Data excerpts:
§ §

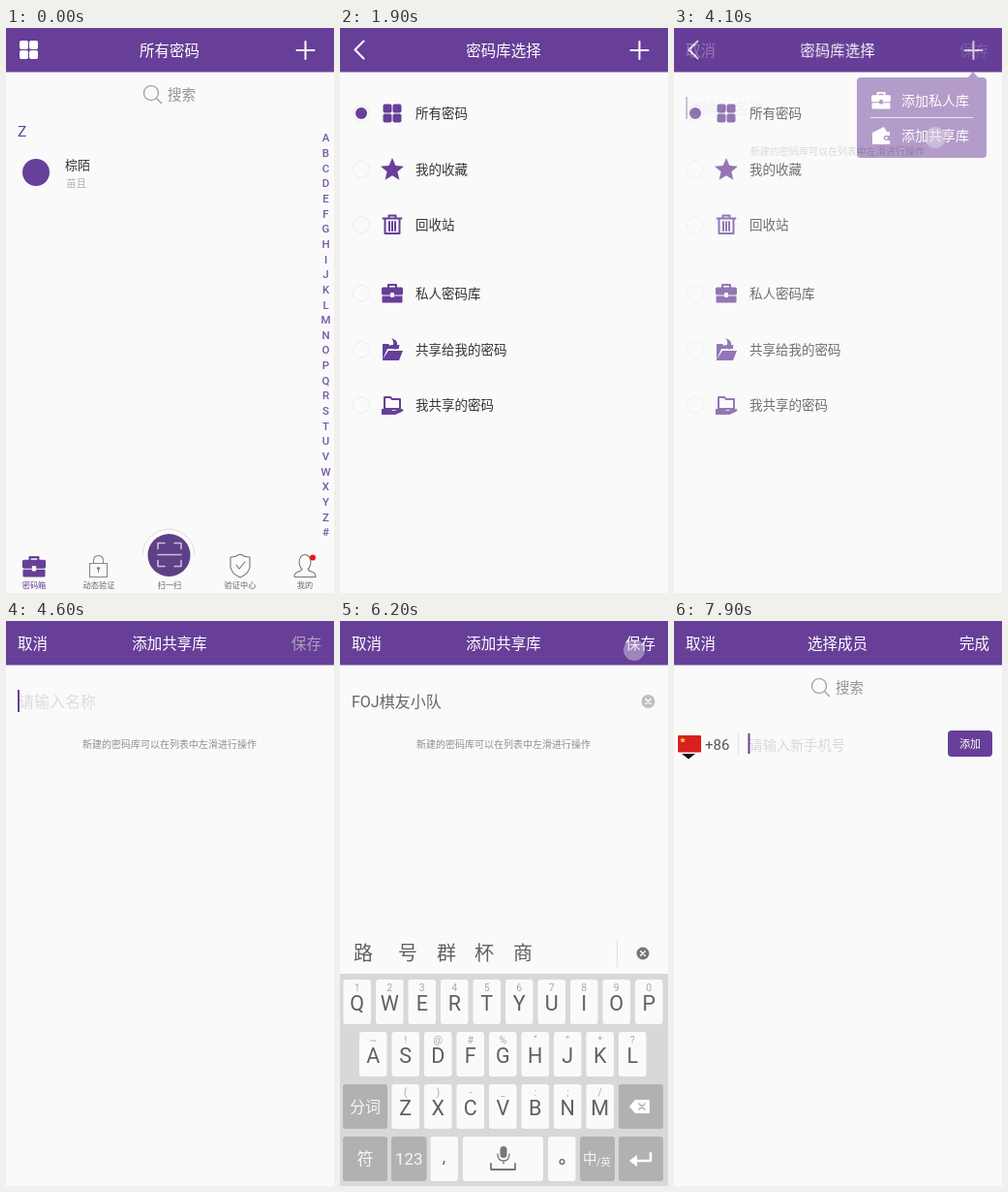
An HTML page that plays this animation: 339 px wide and 583 px high, repeating every 8000 ms.

```html
<!DOCTYPE html>
<html lang="zh-CN">
<head>
<meta charset="utf-8">
<title>密码箱</title>
<style>
  html, body { margin: 0; width: 100%; height: 100%; overflow: hidden; background: #fafafa; }
  svg { display: block; width: 100vw; height: 100vh; }
  text { font-family: Roboto, "Noto Sans CJK SC", "Noto Sans CJK", sans-serif; white-space: pre; }
</style>
</head>
<body>
<svg id="stage" viewBox="0 0 339 583" preserveAspectRatio="none"></svg>
<script>
const LOOP = 8000;
const PURPLE = '#673f98', PAPER = '#fafafa', INK = '#333', KEY_INK = '#606060';

// Drawing helpers; text is placed by its vertical centre.
const text = (x, cy, size, fill, str, anchor = 'start', extra = '') =>
  `<text x="${x}" y="${cy + size * 0.37}" font-size="${size}" fill="${fill}" text-anchor="${anchor}" ${extra}>${str}</text>`;
const rect = (x, y, w, h, fill, r = 0) =>
  `<rect x="${x}" y="${y}" width="${w}" height="${h}" rx="${r}" fill="${fill}"/>`;
const circle = (x, y, r, fill, extra = '') =>
  `<circle cx="${x}" cy="${y}" r="${r}" fill="${fill}" ${extra}/>`;
const line = (d, color, width = 1) =>
  `<path d="${d}" fill="none" stroke="${color}" stroke-width="${width}" stroke-linecap="round" stroke-linejoin="round"/>`;
const shape = (d, fill) => `<path d="${d}" fill="${fill}"/>`;
const at = (x, y, body, scale = 1) => `<g transform="translate(${x} ${y}) scale(${scale})">${body}</g>`;
const group = (id, body) => `<g id="${id}">${body}</g>`;
const touch = (id, x, y) => group(id, circle(x, y, 11, '#d5cddf', 'fill-opacity=".5"'));

// Icons, each centred on 0,0.
const tiles = color => [[-9.5, -9.5], [0.5, -9.5], [-9.5, 0.5], [0.5, 0.5]]
  .map(([x, y]) => rect(x, y, 9, 9, color, 2)).join('');
const briefcase = (color, gap) =>
  line('M-4 -6V-9H4V-6', color, 2) + rect(-11, -6.5, 22, 8, color, 1.5) +
  rect(-10.5, 2.5, 21, 7, color, 1) + rect(-2, -1, 4, 5, gap, 1);
const star = shape('M0 -12L3.4 -4 12 -3.3 5.4 2.3 7.4 10.8 0 6.2 -7.4 10.8 -5.4 2.3 -12 -3.3 -3.4 -4Z', PURPLE);
const bin = line('M-9.5 -6.5H9.5M-3.5 -7V-9.5H3.5V-7', PURPLE, 2) +
  line('M-7.5 -6V9H7.5V-6M-3 -3V6M0 -3V6M3 -3V6', PURPLE, 2);
const inbox = shape('M-10 10V-6H-4L-2 -4H7V-1H-5L-10 10L-4 1H11L7 11H-10Z', PURPLE) +
  shape('M-1 -12Q6 -10 5 -5H8L3 0 -2 -5H1Q2 -9 -1 -12Z', PURPLE);
const handout = line('M-8 4V-8H-2L0 -6H8V4Z', PURPLE, 2) +
  shape('M-11 4H-6Q-2 4 1 6L10 4Q13 5 10 7L3 10H-11Z', PURPLE);
const wallet = shape('M-9 -3L3 -9 6 -4H9V0H4Q1 2 4 5H9V9H-9Z', '#fff') + circle(5.5, 2.5, 1.3, '#fff');
const cross = (r, fill, stroke, arm) =>
  circle(0, 0, r, fill) + line(`M${-arm} ${-arm}L${arm} ${arm}M${arm} ${-arm}L${-arm} ${arm}`, stroke, 1.4);
const lock = line('M-5 -3V-6Q-5 -11 0 -11T5 -6V-3M-9 -3H9V11H-9ZM0 2V6', '#888', 1.1) + circle(0, 2, 1.5, '#777');
const shield = line('M0 -12Q5 -9 10 -9V1Q9 8 0 12Q-9 8 -10 1V-9Q-5 -9 0 -12M-4 -1L-1 3 5 -4', '#777', 1.1);
const person = line('M-3 3Q-6 0 -6 -5Q-5 -12 0 -12T6 -5Q6 0 3 3Q4 5 8 6Q11 7 11 11H-11Q-11 7 -8 6Q-4 5 -3 3Z', '#777', 1.1);
const scan = line('M-12 -6V-12H-5M5 -12H12V-6M12 6V12H5M-5 12H-12V6M-12 0H12', '#c9c1d3', 1.6);
const plus = line('M300.5 23H318.5M309.5 14V32', '#fff', 2);
const back = line('M24.5 13.5L15.5 22.5 24.5 31.5', '#fff', 2);

const page = (title, body) => rect(0, 0, 339, 583, PAPER) + rect(0, 0, 339, 45.5, PURPLE) +
  text(169, 23, 15.5, '#fff', title, 'middle') + body;
const headText = (x, str, fill = '#fff') => text(x, 23, 15.5, fill, str);
const search = line('M156 73L160.5 77.5', '#999', 1.3) +
  circle(150, 67, 7.5, 'none', 'stroke="#999" stroke-width="1.2"') + text(167, 68.5, 14.5, '#939393', '搜索');

function home() {
  const index = [...'ABCDEFGHIJKLMNOPQRSTUVWXYZ#']
    .map((c, i) => text(330.5, 113 + i * 15.66, 11.5, '#7a57a5', c, 'middle', 'font-weight="500"')).join('');
  const tabs = [[29, '密码箱'], [96, '动态验证'], [169, '扫一扫'], [242, '验证中心'], [309, '我的']]
    .map(([x, s], i) => text(x, 575, 8.2, i ? '#666' : PURPLE, s, 'middle')).join('');
  return page('所有密码',
    at(23.5, 22.5, tiles('#fff')) + plus + search +
    text(12, 106, 15.5, PURPLE, 'Z') + circle(31, 149, 14, PURPLE) +
    text(61, 141, 13, INK, '棕陌') + text(62, 160, 10.5, '#b0b0b0', '苗且') + index +
    at(29, 556, briefcase(PURPLE, PAPER), 1.1) + at(95.5, 555.5, lock) + at(242, 555, shield) +
    at(309, 555.5, person) + circle(317, 546.5, 3, '#f01414') +
    line('M141 544A27 27 0 0 1 195 544', '#ddd') + circle(168.5, 544, 22, '#5d4088') +
    at(169, 543.5, scan) + tabs);
}

function vaults() {
  const rows = [
    [88, '所有密码', tiles(PURPLE)], [146, '我的收藏', star], [203, '回收站', bin],
    [274, '私人密码库', briefcase(PURPLE, PAPER)], [332, '共享给我的密码', inbox], [389, '我共享的密码', handout],
  ];
  return page('密码库选择', back + plus + rows.map(([y, label, icon], i) =>
    circle(22, y, 8.5, 'none', 'stroke="#ececec"') + (i ? '' : circle(22, y, 6, PURPLE)) +
    at(54, y, icon) + text(78, y + 0.5, 13.5, INK, label)).join(''));
}

const popup = shape('M303 52L309 45 315 52Z', '#9474b4') + rect(189, 51, 134, 83, '#9474b4', 4) +
  at(214, 75, briefcase('#fff', '#9474b4'), 0.9) + text(235, 75, 14, '#fff', '添加私人库') +
  rect(203, 92, 106, 1, '#e6deee') + at(214, 111, wallet) + text(235, 111, 14, '#fff', '添加共享库');

function keyboard() {
  const key = (x, y, w, label = '', hint = '') => rect(x, y, w, 46, '#fafafa', 3) +
    text(x + w / 2, y + 24, 21.5, KEY_INK, label, 'middle') + text(x + w / 2, y + 8, 10.5, '#aaa', hint, 'middle');
  const dark = (x, y, w, label = '', size = 16) => rect(x, y, w, 46, '#b0b2b2', 3) +
    text(x + w / 2, y + 23, size, '#f6f6f6', label, 'middle');
  const row = (x, y, letters, hints) =>
    [...letters].map((c, i) => key(x + i * 33.5, y, 28.5, c, hints[i])).join('');
  return rect(0, 322, 339, 42, PAPER) + rect(0, 364, 339, 219, '#d8d8d8') +
    row(3.5, 370, 'QWERTYUIOP', '1234567890') + row(20, 424, 'ASDFGHJKL', '~!@#%“”*?') +
    dark(3, 478, 46, '分词') + row(53.5, 478, 'ZXCVBNM', '()-_:;/') + dark(288, 478, 46) +
    shape('M299 501L305 494H320V508H305Z', '#fff') + line('M309 498L315 504M315 498L309 504', '#b0b2b2', 1.6) +
    dark(3, 532, 46, '符', 17) + dark(53, 532, 36.5, '123', 17) + key(93.5, 532, 28.5) +
    text(107.5, 553, 17, KEY_INK, ',', 'middle') + key(127, 532, 83) +
    rect(165.5, 542, 7, 12, '#777', 3.5) + line('M163 550Q163 557 169 557T175 550M169 557V560', '#777', 1.3) +
    line('M156 560V566H181V560', '#777', 1.8) + key(215, 532, 28.5) +
    circle(229.5, 558, 2.4, 'none', 'stroke="#666" stroke-width="1.2"') + dark(248, 532, 36) +
    text(251, 555, 14.5, '#f6f6f6', '中') + text(265, 558, 10.5, '#f6f6f6', '/英') + dark(288, 532, 46) +
    line('M321 549V557H303', '#fff', 2.6) + shape('M299 557L307 551V563Z', '#fff');
}

const candidates = (words, xs, first = KEY_INK) =>
  words.split(' ').map((w, i) => text(xs[i], 343, 20, i ? KEY_INK : first, w)).join('') +
  rect(286, 329, 1, 28, '#e0e0e0');
const clearList = at(313, 343, cross(6.5, '#777', '#fff', 2.3));
const suggestXs = [14, 70, 126, 166, 206];

const addPage = page('添加共享库',
  headText(12, '取消') + group('saveDim', headText(295, '保存', '#ada0ba')) + group('saveOn', headText(295, '保存')) +
  group('nameHint', text(13, 83, 16, '#dcdcdc', '请输入名称')) +
  group('caret', rect(12, 71, 2, 23, PURPLE)) +
  group('name1', text(12, 83, 16, '#666', 'FOJ')) +
  group('name2', text(12, 83, 16, '#666', 'FOJ棋友')) +
  group('name3', text(12, 83, 16, '#666', 'FOJ棋友小队')) +
  group('clear', at(318.5, 83, cross(7, '#c0c0c0', '#fff', 2.6))) +
  text(169, 127.5, 10, '#8e8e8e', '新建的密码库可以在列表中左滑进行操作', 'middle') +
  group('keys', keyboard()) +
  group('typing',
    '<path d="M-1 297H28Q31 297 31 300V321H-1Z" fill="#fafafa" stroke="#ddd"/>' + text(4, 311, 18, KEY_INK, 'foj') +
    candidates('FOJ foj 萝莉 落落 落泪', [14, 76, 118, 178.5, 238], '#ee7650') + line('M310.5 338L315.5 343 310.5 348', '#888', 1.4)) +
  group('list1', candidates('棋友 小队 的 是 吗', suggestXs) + clearList) +
  group('list2', candidates('小队 们 的 会 群', suggestXs) + clearList) +
  group('list3', candidates('路 号 群 杯 商', [14, 60, 100, 139, 179]) + clearList) +
  touch('touchSave', 304, 30));

const members = page('选择成员',
  headText(12, '取消') + headText(295, '完成') + search +
  rect(4, 118, 24, 17.5, '#d8201c', 1) +
  at(9, 123, shape('M0 -3L.9 -1 3 -.9 1.3 .5 1.9 2.6 0 1.4 -1.9 2.6 -1.3 .5 -3 -.9 -.9 -1Z', '#f5d13a')) +
  shape('M8 137H22L15 142.5Z', '#111') + text(32, 127.5, 15, '#555', '+86') + rect(66, 115, 1, 24, '#e4e4e4') +
  text(77.5, 127.5, 14.2, '#d8d8d8', '请输入新手机号') + rect(76.5, 116, 2, 21, PURPLE) +
  rect(283, 113, 46, 27, PURPLE, 4) + text(306, 127, 10.8, '#fff', '添加', 'middle'));

document.getElementById('stage').innerHTML =
  home() + touch('touchMenu', 22, 30) +
  group('vaults', vaults() + touch('touchPlus', 307, 28) + group('popup', popup) + touch('touchShared', 270, 113)) +
  group('add', addPage) + group('members', members);

// Each track lists [ms, value]; values hold until the next stop.
const opacity = v => `opacity:${v}`;
const slide = v => `transform:translateY(${v}px)`;
const during = (from, to) => [[from, 1], [to, 0]];
const fadeIn = start => [0.3, 0.65, 0.92, 1].map((v, i) => [start + i * 100, v]);
const rules = [];
function track(id, stops, css = opacity, initial = 0) {
  const frames = [[0, initial], ...stops, [LOOP, stops.at(-1)[1]]]
    .map(([ms, v]) => `${ms / LOOP * 100}%{${css(v)}}`).join('');
  rules.push(`@keyframes ${id}{${frames}}#${id}{animation:${id} ${LOOP}ms step-end infinite}`);
}

track('touchMenu', during(600, 1800));
track('vaults', fadeIn(1600));
track('touchPlus', during(2600, 3200));
track('popup', [[2700, 0.5], [2800, 1]]);
track('touchShared', during(3400, 4400));
track('add', fadeIn(4100));
track('caret', during(4100, 5000));
track('keys', [[4700, 150], [4800, 55], [4900, 0]], slide, 262);
track('typing', during(5000, 5200));
track('nameHint', [[5200, 0]], opacity, 1);
track('saveDim', [[5200, 0]], opacity, 1);
track('saveOn', [[5200, 1]]);
track('clear', [[5200, 1]]);
track('name1', during(5200, 5700));
track('name2', during(5700, 5900));
track('name3', [[5900, 1]]);
track('list1', during(5200, 5700));
track('list2', during(5700, 5900));
track('list3', [[5900, 1]]);
track('touchSave', [[6200, 1]]);
track('members', fadeIn(7000));

const style = document.createElement('style');
style.textContent = rules.join('\n');
document.head.append(style);
</script>
</body>
</html>
```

§ §

Please count the lines of the entries above that include "keyboard" and give only the total.

2